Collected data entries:
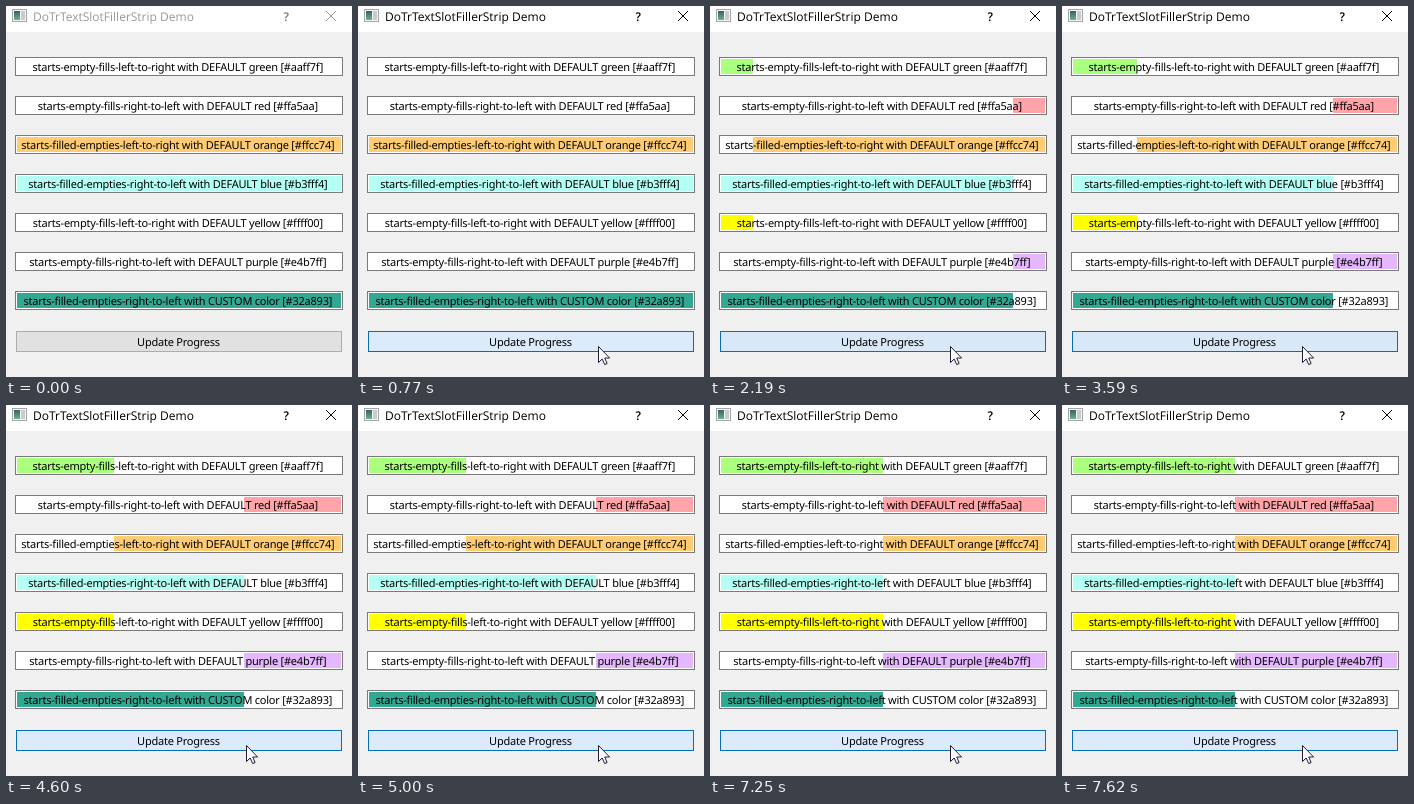
Animation, 346 px wide and 371 px high, one loop 8 s. Source, as an HTML page:

```html
<!DOCTYPE html>
<html lang="en">
<head>
<meta charset="utf-8">
<title>Progress fields</title>
<style>
  html, body { margin: 0; width: 100%; height: 100%; overflow: hidden; background: #f0f0f0; }
  svg { display: block; }
  text { font: 11px "Noto Sans", "Open Sans", sans-serif; letter-spacing: -.23px; text-anchor: middle; text-rendering: geometricPrecision; }
  #caption text { font: 12px "Open Sans", "Noto Sans", sans-serif; letter-spacing: 0; text-anchor: start; }
</style>
</head>
<body>
<svg id="stage" width="346" height="371" viewBox="0 0 346 371">
  <defs>
    <linearGradient id="pane" x2="0" y2="1">
      <stop stop-color="#3d5f66"/>
      <stop offset="1" stop-color="#6fae8c"/>
    </linearGradient>
  </defs>
  <rect width="346" height="26" fill="#fff"/>
  <g id="icon" shape-rendering="crispEdges">
    <rect x="6" y="3" width="15" height="13" fill="#a4a8aa"/>
    <rect x="7" y="4" width="13" height="11" fill="#f4f4f4"/>
    <rect x="8" y="5" width="6" height="9" fill="url(#pane)"/>
    <rect x="15" y="5" width="4" height="9" fill="#c9cccd"/>
  </g>
  <g id="caption">
    <text x="27" y="15">DoTrTextSlotFillerStrip Demo</text>
    <g id="controls">
      <text x="277.5" y="15" style="font-weight:600">?</text>
      <path d="M320 5l10 10M330 5l-10 10" stroke="currentColor"/>
    </g>
  </g>
  <g id="fields"></g>
  <rect id="button" x="10.5" y="325.5" width="325" height="20"/>
  <text x="172.5" y="340">Update Progress</text>
  <path id="cursor" d="M.5 .5V16.5L4.2 13L6.7 18.6L9.1 17.5L6.7 12H11.6Z" fill="#fff" stroke="#1c1c38" stroke-linejoin="round"/>
</svg>
<script>
const LOOP = 8000;
const CLICKS = [1780, 3200, 4600, 6010, 7250];
const LEFT = 10, WIDTH = 326, INSET = 1;
const $ = id => document.getElementById(id);

// name, colour, starts filled, moves left to right
const rows = [
  ['DEFAULT green', '#aaff7f', false, true],
  ['DEFAULT red', '#ffa5aa', false, false],
  ['DEFAULT orange', '#ffcc74', true, true],
  ['DEFAULT blue', '#b3fff4', true, false],
  ['DEFAULT yellow', '#ffff00', false, true],
  ['DEFAULT purple', '#e4b7ff', false, false],
  ['CUSTOM color', '#32a893', true, false]
];

function add(tag, attrs, label = '') {
  const el = document.createElementNS('http://www.w3.org/2000/svg', tag);
  for (const key in attrs) el.setAttribute(key, attrs[key]);
  el.textContent = label;
  return $('fields').appendChild(el);
}

const fills = rows.map(([name, color, filled, ltr], i) => {
  const top = 51 + 39 * i;
  add('rect', { x: 9.5, y: top + .5, width: 327, height: 18, fill: '#fff', stroke: '#7a7a7a' });
  const fill = add('rect', { y: top + 2, height: 15, fill: color, 'shape-rendering': 'crispEdges' });
  const way = ltr ? 'left-to-right' : 'right-to-left';
  add('text', { x: 171.8, y: top + 14 },
    `starts-${filled ? 'filled-empties' : 'empty-fills'}-${way} with ${name} [${color}]`);
  return fill;
});

const ramp = (t, from, to) => Math.min(1, Math.max(0, (t - from) / (to - from)));
const mix = (a, b, k) => a.map((v, i) => v + (b[i] - v) * k);
const rgb = c => `rgb(${c.map(Math.round)})`;

const IDLE = [225, 225, 225], HOVER = [219, 235, 251], RELEASED = [216, 232, 247], PRESSED = [204, 228, 247];
const IDLE_EDGE = [173, 173, 173], HOVER_EDGE = [8, 108, 184], PRESSED_EDGE = [0, 84, 153];

function drawFields(progress) {
  rows.forEach(([, , filled, ltr], i) => {
    const part = WIDTH * (filled ? 1 - progress : progress);
    const fromLeft = ltr !== filled;
    const start = Math.max(LEFT + INSET, fromLeft ? LEFT : LEFT + WIDTH - part);
    const end = Math.min(LEFT + WIDTH - INSET, fromLeft ? LEFT + part : LEFT + WIDTH);
    fills[i].setAttribute('x', start);
    fills[i].setAttribute('width', Math.max(0, end - start));
  });
}

function drawButton(t, count) {
  const hover = ramp(t, 450, 720);
  let face = mix(IDLE, HOVER, hover), edge = mix(IDLE_EDGE, HOVER_EDGE, hover);
  if (count) {
    const since = t - CLICKS[count - 1];
    const press = ramp(since, 0, 150) * (1 - ramp(since, 250, 370));
    face = mix(count < 3 ? RELEASED : HOVER, PRESSED, press);
    edge = mix(HOVER_EDGE, PRESSED_EDGE, press);
  }
  $('button').setAttribute('fill', rgb(face));
  $('button').setAttribute('stroke', rgb(edge));
}

function draw(t) {
  const count = CLICKS.filter(c => t >= c).length;
  drawFields(count / 10);
  drawButton(t, count);

  const active = t >= 370;
  $('caption').setAttribute('fill', active ? '#000' : '#999');
  $('controls').setAttribute('fill', active ? '#000' : '#777');
  $('controls').setAttribute('color', active ? '#000' : '#999');

  const left = (1 - ramp(t, 300, 700)) ** 2;
  $('cursor').setAttribute('transform', `translate(${240 + 14 * left} ${340 + 34 * left})`);
}

function tick() {
  draw(performance.now() % LOOP);
  requestAnimationFrame(tick);
}
tick();
</script>
</body>
</html>
```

### Goal of the exercise
Each record is to be copied word for word, with no images carried over.

### Your response
Animation, 346 px wide and 371 px high, one loop 8 s. Source, as an HTML page:

```html
<!DOCTYPE html>
<html lang="en">
<head>
<meta charset="utf-8">
<title>Progress fields</title>
<style>
  html, body { margin: 0; width: 100%; height: 100%; overflow: hidden; background: #f0f0f0; }
  svg { display: block; }
  text { font: 11px "Noto Sans", "Open Sans", sans-serif; letter-spacing: -.23px; text-anchor: middle; text-rendering: geometricPrecision; }
  #caption text { font: 12px "Open Sans", "Noto Sans", sans-serif; letter-spacing: 0; text-anchor: start; }
</style>
</head>
<body>
<svg id="stage" width="346" height="371" viewBox="0 0 346 371">
  <defs>
    <linearGradient id="pane" x2="0" y2="1">
      <stop stop-color="#3d5f66"/>
      <stop offset="1" stop-color="#6fae8c"/>
    </linearGradient>
  </defs>
  <rect width="346" height="26" fill="#fff"/>
  <g id="icon" shape-rendering="crispEdges">
    <rect x="6" y="3" width="15" height="13" fill="#a4a8aa"/>
    <rect x="7" y="4" width="13" height="11" fill="#f4f4f4"/>
    <rect x="8" y="5" width="6" height="9" fill="url(#pane)"/>
    <rect x="15" y="5" width="4" height="9" fill="#c9cccd"/>
  </g>
  <g id="caption">
    <text x="27" y="15">DoTrTextSlotFillerStrip Demo</text>
    <g id="controls">
      <text x="277.5" y="15" style="font-weight:600">?</text>
      <path d="M320 5l10 10M330 5l-10 10" stroke="currentColor"/>
    </g>
  </g>
  <g id="fields"></g>
  <rect id="button" x="10.5" y="325.5" width="325" height="20"/>
  <text x="172.5" y="340">Update Progress</text>
  <path id="cursor" d="M.5 .5V16.5L4.2 13L6.7 18.6L9.1 17.5L6.7 12H11.6Z" fill="#fff" stroke="#1c1c38" stroke-linejoin="round"/>
</svg>
<script>
const LOOP = 8000;
const CLICKS = [1780, 3200, 4600, 6010, 7250];
const LEFT = 10, WIDTH = 326, INSET = 1;
const $ = id => document.getElementById(id);

// name, colour, starts filled, moves left to right
const rows = [
  ['DEFAULT green', '#aaff7f', false, true],
  ['DEFAULT red', '#ffa5aa', false, false],
  ['DEFAULT orange', '#ffcc74', true, true],
  ['DEFAULT blue', '#b3fff4', true, false],
  ['DEFAULT yellow', '#ffff00', false, true],
  ['DEFAULT purple', '#e4b7ff', false, false],
  ['CUSTOM color', '#32a893', true, false]
];

function add(tag, attrs, label = '') {
  const el = document.createElementNS('http://www.w3.org/2000/svg', tag);
  for (const key in attrs) el.setAttribute(key, attrs[key]);
  el.textContent = label;
  return $('fields').appendChild(el);
}

const fills = rows.map(([name, color, filled, ltr], i) => {
  const top = 51 + 39 * i;
  add('rect', { x: 9.5, y: top + .5, width: 327, height: 18, fill: '#fff', stroke: '#7a7a7a' });
  const fill = add('rect', { y: top + 2, height: 15, fill: color, 'shape-rendering': 'crispEdges' });
  const way = ltr ? 'left-to-right' : 'right-to-left';
  add('text', { x: 171.8, y: top + 14 },
    `starts-${filled ? 'filled-empties' : 'empty-fills'}-${way} with ${name} [${color}]`);
  return fill;
});

const ramp = (t, from, to) => Math.min(1, Math.max(0, (t - from) / (to - from)));
const mix = (a, b, k) => a.map((v, i) => v + (b[i] - v) * k);
const rgb = c => `rgb(${c.map(Math.round)})`;

const IDLE = [225, 225, 225], HOVER = [219, 235, 251], RELEASED = [216, 232, 247], PRESSED = [204, 228, 247];
const IDLE_EDGE = [173, 173, 173], HOVER_EDGE = [8, 108, 184], PRESSED_EDGE = [0, 84, 153];

function drawFields(progress) {
  rows.forEach(([, , filled, ltr], i) => {
    const part = WIDTH * (filled ? 1 - progress : progress);
    const fromLeft = ltr !== filled;
    const start = Math.max(LEFT + INSET, fromLeft ? LEFT : LEFT + WIDTH - part);
    const end = Math.min(LEFT + WIDTH - INSET, fromLeft ? LEFT + part : LEFT + WIDTH);
    fills[i].setAttribute('x', start);
    fills[i].setAttribute('width', Math.max(0, end - start));
  });
}

function drawButton(t, count) {
  const hover = ramp(t, 450, 720);
  let face = mix(IDLE, HOVER, hover), edge = mix(IDLE_EDGE, HOVER_EDGE, hover);
  if (count) {
    const since = t - CLICKS[count - 1];
    const press = ramp(since, 0, 150) * (1 - ramp(since, 250, 370));
    face = mix(count < 3 ? RELEASED : HOVER, PRESSED, press);
    edge = mix(HOVER_EDGE, PRESSED_EDGE, press);
  }
  $('button').setAttribute('fill', rgb(face));
  $('button').setAttribute('stroke', rgb(edge));
}

function draw(t) {
  const count = CLICKS.filter(c => t >= c).length;
  drawFields(count / 10);
  drawButton(t, count);

  const active = t >= 370;
  $('caption').setAttribute('fill', active ? '#000' : '#999');
  $('controls').setAttribute('fill', active ? '#000' : '#777');
  $('controls').setAttribute('color', active ? '#000' : '#999');

  const left = (1 - ramp(t, 300, 700)) ** 2;
  $('cursor').setAttribute('transform', `translate(${240 + 14 * left} ${340 + 34 * left})`);
}

function tick() {
  draw(performance.now() % LOOP);
  requestAnimationFrame(tick);
}
tick();
</script>
</body>
</html>
```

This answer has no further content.